# INSTRUCTIONS FOR THE TASK
Which lines of the data include the string "hidden"? List them all.

TASK MATERIAL section start

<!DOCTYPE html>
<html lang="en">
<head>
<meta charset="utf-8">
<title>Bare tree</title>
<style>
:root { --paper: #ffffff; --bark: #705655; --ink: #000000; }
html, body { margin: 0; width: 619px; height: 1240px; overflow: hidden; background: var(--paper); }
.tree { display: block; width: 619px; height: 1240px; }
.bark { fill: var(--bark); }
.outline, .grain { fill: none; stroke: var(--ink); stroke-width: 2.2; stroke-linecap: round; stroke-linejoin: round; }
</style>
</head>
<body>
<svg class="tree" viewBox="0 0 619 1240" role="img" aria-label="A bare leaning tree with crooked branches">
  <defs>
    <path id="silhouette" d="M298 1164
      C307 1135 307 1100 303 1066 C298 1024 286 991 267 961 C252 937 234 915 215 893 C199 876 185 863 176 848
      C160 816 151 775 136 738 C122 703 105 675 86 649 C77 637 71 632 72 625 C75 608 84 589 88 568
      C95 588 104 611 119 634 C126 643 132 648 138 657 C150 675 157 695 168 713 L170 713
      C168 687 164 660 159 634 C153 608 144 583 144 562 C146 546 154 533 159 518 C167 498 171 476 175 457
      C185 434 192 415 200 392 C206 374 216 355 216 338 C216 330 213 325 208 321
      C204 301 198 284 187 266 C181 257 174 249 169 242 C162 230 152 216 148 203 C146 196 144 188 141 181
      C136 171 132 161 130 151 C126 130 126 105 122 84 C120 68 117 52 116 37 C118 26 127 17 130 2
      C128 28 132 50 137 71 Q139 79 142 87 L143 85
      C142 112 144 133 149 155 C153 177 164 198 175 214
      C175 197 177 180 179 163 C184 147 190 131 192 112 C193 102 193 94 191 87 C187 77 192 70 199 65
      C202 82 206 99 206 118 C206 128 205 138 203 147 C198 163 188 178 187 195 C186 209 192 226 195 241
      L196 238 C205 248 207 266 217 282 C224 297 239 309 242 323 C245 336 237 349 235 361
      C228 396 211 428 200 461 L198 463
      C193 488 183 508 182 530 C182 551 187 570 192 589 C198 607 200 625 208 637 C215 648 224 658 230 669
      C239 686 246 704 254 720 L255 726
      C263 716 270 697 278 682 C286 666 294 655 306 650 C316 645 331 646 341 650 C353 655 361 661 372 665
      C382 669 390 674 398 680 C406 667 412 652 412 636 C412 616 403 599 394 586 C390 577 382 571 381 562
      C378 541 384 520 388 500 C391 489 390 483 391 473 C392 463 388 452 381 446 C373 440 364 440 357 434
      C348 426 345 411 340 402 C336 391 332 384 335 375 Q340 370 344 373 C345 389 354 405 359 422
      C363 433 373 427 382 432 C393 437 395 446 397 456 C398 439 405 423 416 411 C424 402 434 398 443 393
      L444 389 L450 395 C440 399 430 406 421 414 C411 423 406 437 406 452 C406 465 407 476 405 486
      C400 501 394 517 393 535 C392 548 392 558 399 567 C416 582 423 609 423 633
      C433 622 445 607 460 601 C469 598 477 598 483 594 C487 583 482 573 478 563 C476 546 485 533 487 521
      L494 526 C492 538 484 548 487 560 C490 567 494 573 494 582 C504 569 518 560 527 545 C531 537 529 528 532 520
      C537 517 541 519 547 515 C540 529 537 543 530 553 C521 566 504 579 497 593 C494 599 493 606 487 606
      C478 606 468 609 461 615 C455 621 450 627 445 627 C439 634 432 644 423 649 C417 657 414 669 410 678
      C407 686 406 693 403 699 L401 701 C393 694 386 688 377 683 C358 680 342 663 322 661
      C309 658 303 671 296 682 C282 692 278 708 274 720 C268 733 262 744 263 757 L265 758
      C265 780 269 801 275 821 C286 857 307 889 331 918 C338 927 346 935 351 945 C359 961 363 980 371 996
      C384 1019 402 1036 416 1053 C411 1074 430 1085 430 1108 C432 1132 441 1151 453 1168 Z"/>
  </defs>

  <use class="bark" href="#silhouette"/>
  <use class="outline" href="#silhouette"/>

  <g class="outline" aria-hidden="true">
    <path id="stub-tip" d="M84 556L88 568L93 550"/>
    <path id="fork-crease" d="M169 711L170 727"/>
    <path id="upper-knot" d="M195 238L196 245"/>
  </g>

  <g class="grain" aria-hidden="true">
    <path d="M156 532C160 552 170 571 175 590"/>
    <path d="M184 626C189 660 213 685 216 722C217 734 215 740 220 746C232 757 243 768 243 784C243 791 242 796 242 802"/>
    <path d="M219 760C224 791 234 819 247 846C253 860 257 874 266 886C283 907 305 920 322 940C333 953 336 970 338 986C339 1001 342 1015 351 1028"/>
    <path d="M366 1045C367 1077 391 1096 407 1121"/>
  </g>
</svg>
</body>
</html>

TASK MATERIAL section end
TASK MATERIAL section start

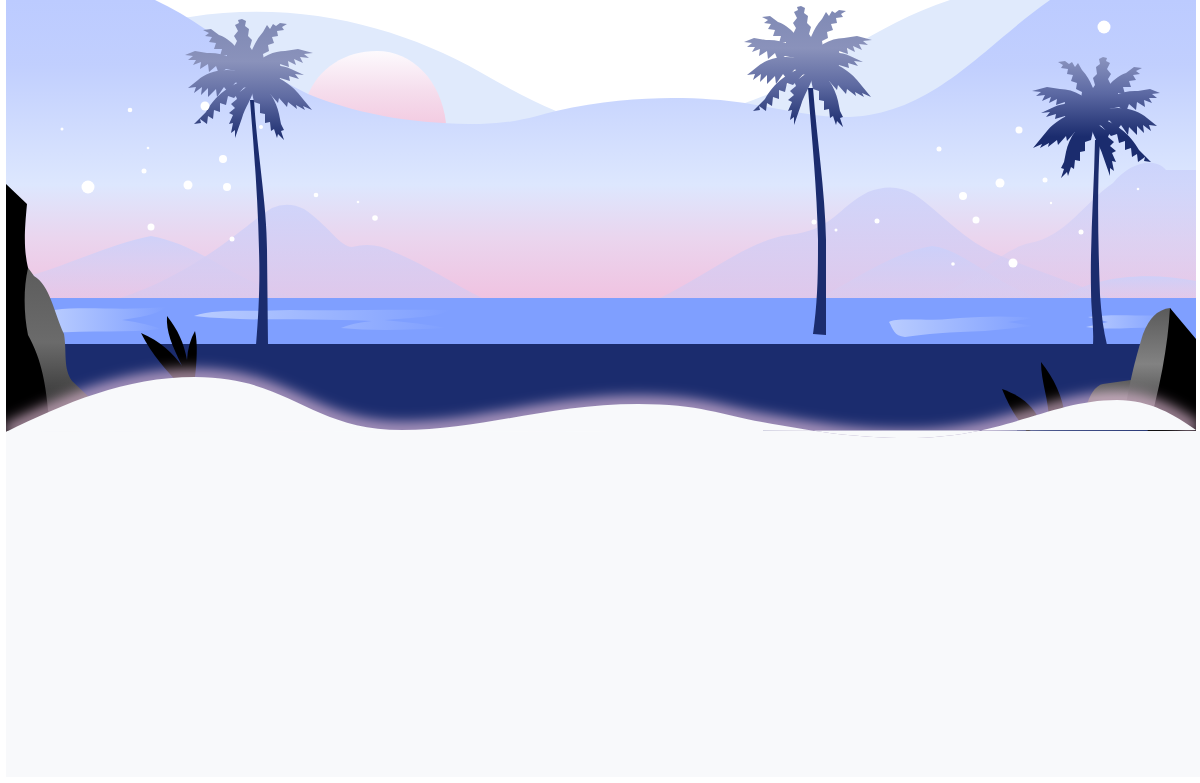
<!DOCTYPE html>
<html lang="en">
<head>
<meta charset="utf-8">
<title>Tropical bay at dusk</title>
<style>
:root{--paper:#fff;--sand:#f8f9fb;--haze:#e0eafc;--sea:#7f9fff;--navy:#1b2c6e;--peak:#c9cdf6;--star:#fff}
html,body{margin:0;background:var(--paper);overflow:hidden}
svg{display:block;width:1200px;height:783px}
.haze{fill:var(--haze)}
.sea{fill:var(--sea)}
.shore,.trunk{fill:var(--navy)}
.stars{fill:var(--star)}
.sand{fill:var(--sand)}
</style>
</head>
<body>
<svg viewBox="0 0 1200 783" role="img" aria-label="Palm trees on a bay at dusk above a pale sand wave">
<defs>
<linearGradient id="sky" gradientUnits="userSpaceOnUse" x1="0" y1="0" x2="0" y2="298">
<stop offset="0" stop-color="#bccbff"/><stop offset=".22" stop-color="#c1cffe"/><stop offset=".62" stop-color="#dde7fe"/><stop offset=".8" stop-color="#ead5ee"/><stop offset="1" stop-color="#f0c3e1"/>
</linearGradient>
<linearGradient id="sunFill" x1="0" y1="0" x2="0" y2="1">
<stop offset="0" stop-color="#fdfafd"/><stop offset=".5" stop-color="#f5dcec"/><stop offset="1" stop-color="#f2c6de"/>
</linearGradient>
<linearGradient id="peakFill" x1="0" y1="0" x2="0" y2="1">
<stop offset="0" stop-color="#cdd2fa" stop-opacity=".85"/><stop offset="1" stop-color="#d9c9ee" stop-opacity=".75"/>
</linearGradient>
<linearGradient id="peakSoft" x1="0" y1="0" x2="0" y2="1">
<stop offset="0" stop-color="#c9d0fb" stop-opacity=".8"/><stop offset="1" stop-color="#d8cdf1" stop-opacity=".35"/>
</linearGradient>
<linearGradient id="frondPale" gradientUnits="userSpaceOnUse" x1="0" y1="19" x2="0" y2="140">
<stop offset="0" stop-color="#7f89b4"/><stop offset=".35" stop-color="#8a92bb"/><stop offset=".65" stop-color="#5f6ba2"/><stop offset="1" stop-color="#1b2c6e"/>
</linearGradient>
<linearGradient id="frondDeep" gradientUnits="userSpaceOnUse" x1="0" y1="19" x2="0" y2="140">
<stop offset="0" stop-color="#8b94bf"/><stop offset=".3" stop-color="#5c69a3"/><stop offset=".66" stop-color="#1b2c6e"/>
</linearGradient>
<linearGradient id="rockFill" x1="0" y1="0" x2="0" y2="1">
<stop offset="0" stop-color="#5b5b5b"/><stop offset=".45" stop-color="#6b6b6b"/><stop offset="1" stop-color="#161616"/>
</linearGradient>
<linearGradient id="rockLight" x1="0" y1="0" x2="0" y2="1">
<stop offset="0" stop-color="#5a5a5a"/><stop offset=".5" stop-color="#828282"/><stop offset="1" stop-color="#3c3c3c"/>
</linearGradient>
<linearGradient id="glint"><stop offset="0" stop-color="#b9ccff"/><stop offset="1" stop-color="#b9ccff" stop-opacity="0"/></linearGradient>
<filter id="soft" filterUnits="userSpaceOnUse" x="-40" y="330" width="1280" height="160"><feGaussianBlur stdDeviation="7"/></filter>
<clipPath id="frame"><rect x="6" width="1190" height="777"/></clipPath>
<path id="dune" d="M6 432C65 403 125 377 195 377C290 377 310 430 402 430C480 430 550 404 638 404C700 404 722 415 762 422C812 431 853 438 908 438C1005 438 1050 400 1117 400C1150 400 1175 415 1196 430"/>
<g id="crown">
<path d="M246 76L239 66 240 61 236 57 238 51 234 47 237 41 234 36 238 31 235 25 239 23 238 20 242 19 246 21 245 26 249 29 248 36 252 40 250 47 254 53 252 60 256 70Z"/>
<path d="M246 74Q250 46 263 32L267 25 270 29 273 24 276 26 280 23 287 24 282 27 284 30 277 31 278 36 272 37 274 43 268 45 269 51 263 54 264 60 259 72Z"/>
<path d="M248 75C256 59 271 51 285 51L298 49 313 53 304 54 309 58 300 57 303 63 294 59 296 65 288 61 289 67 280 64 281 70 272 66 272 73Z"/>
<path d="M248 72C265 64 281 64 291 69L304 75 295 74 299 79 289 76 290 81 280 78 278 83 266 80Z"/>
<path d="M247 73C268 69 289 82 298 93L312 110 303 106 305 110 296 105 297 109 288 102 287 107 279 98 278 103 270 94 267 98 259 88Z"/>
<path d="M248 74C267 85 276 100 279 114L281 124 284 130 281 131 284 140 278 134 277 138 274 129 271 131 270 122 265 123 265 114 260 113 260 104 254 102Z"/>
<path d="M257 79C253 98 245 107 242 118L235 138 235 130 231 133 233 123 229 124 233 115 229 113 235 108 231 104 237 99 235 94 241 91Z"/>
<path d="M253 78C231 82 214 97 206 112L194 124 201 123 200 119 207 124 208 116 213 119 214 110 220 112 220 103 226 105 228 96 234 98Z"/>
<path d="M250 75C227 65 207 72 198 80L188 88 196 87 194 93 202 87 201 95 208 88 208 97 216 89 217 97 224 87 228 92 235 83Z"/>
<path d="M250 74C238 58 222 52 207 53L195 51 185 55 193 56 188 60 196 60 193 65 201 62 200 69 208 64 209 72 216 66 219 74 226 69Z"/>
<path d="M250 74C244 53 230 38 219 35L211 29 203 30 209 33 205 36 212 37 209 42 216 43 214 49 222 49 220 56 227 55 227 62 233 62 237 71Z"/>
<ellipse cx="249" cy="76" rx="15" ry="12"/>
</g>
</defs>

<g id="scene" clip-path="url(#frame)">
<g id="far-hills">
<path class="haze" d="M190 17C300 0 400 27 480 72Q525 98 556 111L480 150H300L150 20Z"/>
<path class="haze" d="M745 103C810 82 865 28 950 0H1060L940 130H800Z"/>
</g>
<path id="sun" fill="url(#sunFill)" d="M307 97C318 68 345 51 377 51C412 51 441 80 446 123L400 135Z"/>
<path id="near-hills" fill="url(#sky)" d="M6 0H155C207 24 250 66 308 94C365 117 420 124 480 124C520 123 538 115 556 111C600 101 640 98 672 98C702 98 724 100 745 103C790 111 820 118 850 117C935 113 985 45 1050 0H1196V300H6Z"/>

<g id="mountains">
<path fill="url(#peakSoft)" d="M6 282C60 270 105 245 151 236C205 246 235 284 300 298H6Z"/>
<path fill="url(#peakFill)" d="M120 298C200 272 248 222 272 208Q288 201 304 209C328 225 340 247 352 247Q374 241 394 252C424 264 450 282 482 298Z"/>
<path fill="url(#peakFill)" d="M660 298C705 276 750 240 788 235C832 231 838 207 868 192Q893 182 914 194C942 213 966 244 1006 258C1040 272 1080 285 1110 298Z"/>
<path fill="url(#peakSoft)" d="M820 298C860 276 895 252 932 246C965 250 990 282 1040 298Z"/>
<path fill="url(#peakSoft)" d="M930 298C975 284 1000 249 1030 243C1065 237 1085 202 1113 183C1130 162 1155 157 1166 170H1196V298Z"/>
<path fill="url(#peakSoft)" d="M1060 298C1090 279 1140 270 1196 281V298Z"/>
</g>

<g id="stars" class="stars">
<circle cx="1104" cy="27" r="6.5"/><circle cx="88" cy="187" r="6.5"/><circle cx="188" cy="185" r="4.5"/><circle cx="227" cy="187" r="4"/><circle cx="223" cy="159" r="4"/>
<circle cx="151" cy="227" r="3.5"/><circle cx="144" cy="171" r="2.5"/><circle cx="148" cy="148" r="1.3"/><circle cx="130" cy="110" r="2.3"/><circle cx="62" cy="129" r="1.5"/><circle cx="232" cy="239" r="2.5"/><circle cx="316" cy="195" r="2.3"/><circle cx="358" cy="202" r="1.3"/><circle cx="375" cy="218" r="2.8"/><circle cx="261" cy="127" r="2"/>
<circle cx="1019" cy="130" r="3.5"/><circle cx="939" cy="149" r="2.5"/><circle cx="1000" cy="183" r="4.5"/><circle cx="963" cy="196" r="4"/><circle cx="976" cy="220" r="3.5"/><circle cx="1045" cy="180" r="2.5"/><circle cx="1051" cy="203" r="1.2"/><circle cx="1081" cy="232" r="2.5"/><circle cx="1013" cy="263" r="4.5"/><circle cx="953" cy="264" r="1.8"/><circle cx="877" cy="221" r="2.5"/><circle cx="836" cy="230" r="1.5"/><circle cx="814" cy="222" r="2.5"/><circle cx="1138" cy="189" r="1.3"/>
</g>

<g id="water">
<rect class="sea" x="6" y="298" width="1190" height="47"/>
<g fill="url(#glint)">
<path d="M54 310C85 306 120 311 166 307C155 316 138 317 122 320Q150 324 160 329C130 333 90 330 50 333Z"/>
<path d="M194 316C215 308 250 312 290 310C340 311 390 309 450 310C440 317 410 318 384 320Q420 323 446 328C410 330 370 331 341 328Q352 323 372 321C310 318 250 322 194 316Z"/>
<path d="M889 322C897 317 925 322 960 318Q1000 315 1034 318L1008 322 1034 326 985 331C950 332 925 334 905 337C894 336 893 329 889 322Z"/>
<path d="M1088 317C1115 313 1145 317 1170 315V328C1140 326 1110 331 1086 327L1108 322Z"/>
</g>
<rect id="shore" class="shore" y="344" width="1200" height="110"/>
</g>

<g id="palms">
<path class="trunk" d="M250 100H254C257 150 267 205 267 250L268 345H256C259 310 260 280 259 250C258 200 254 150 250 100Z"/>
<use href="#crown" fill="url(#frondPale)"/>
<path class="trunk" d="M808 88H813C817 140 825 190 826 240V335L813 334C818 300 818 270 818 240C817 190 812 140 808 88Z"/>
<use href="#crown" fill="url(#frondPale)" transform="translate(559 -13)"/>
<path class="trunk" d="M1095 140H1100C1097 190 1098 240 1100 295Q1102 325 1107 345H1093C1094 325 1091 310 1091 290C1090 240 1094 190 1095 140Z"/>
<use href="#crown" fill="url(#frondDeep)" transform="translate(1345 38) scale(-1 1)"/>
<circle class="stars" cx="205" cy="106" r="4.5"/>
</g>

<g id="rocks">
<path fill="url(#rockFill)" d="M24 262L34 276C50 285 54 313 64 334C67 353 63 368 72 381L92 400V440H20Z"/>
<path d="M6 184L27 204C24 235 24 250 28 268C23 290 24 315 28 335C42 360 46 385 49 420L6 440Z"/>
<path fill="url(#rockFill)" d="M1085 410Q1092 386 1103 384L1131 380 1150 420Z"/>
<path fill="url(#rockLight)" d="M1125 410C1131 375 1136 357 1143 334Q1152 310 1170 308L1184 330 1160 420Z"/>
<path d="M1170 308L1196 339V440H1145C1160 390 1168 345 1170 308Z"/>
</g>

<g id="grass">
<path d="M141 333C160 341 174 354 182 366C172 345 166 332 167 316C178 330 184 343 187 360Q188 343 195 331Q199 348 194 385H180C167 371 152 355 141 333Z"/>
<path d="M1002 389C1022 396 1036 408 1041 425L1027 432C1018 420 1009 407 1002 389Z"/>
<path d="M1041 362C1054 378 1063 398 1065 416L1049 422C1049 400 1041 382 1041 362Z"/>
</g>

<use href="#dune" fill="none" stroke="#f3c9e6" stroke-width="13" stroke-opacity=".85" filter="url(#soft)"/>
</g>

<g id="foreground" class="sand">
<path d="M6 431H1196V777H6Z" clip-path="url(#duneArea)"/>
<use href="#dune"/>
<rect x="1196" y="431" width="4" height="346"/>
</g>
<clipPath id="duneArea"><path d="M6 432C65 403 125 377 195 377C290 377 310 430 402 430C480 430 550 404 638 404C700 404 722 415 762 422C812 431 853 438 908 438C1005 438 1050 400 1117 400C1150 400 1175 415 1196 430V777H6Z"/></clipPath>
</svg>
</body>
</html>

TASK MATERIAL section end

# EXERCISE RESULT
html, body { margin: 0; width: 619px; height: 1240px; overflow: hidden; background: var(--paper); }
  <g class="outline" aria-hidden="true">
  <g class="grain" aria-hidden="true">
html,body{margin:0;background:var(--paper);overflow:hidden}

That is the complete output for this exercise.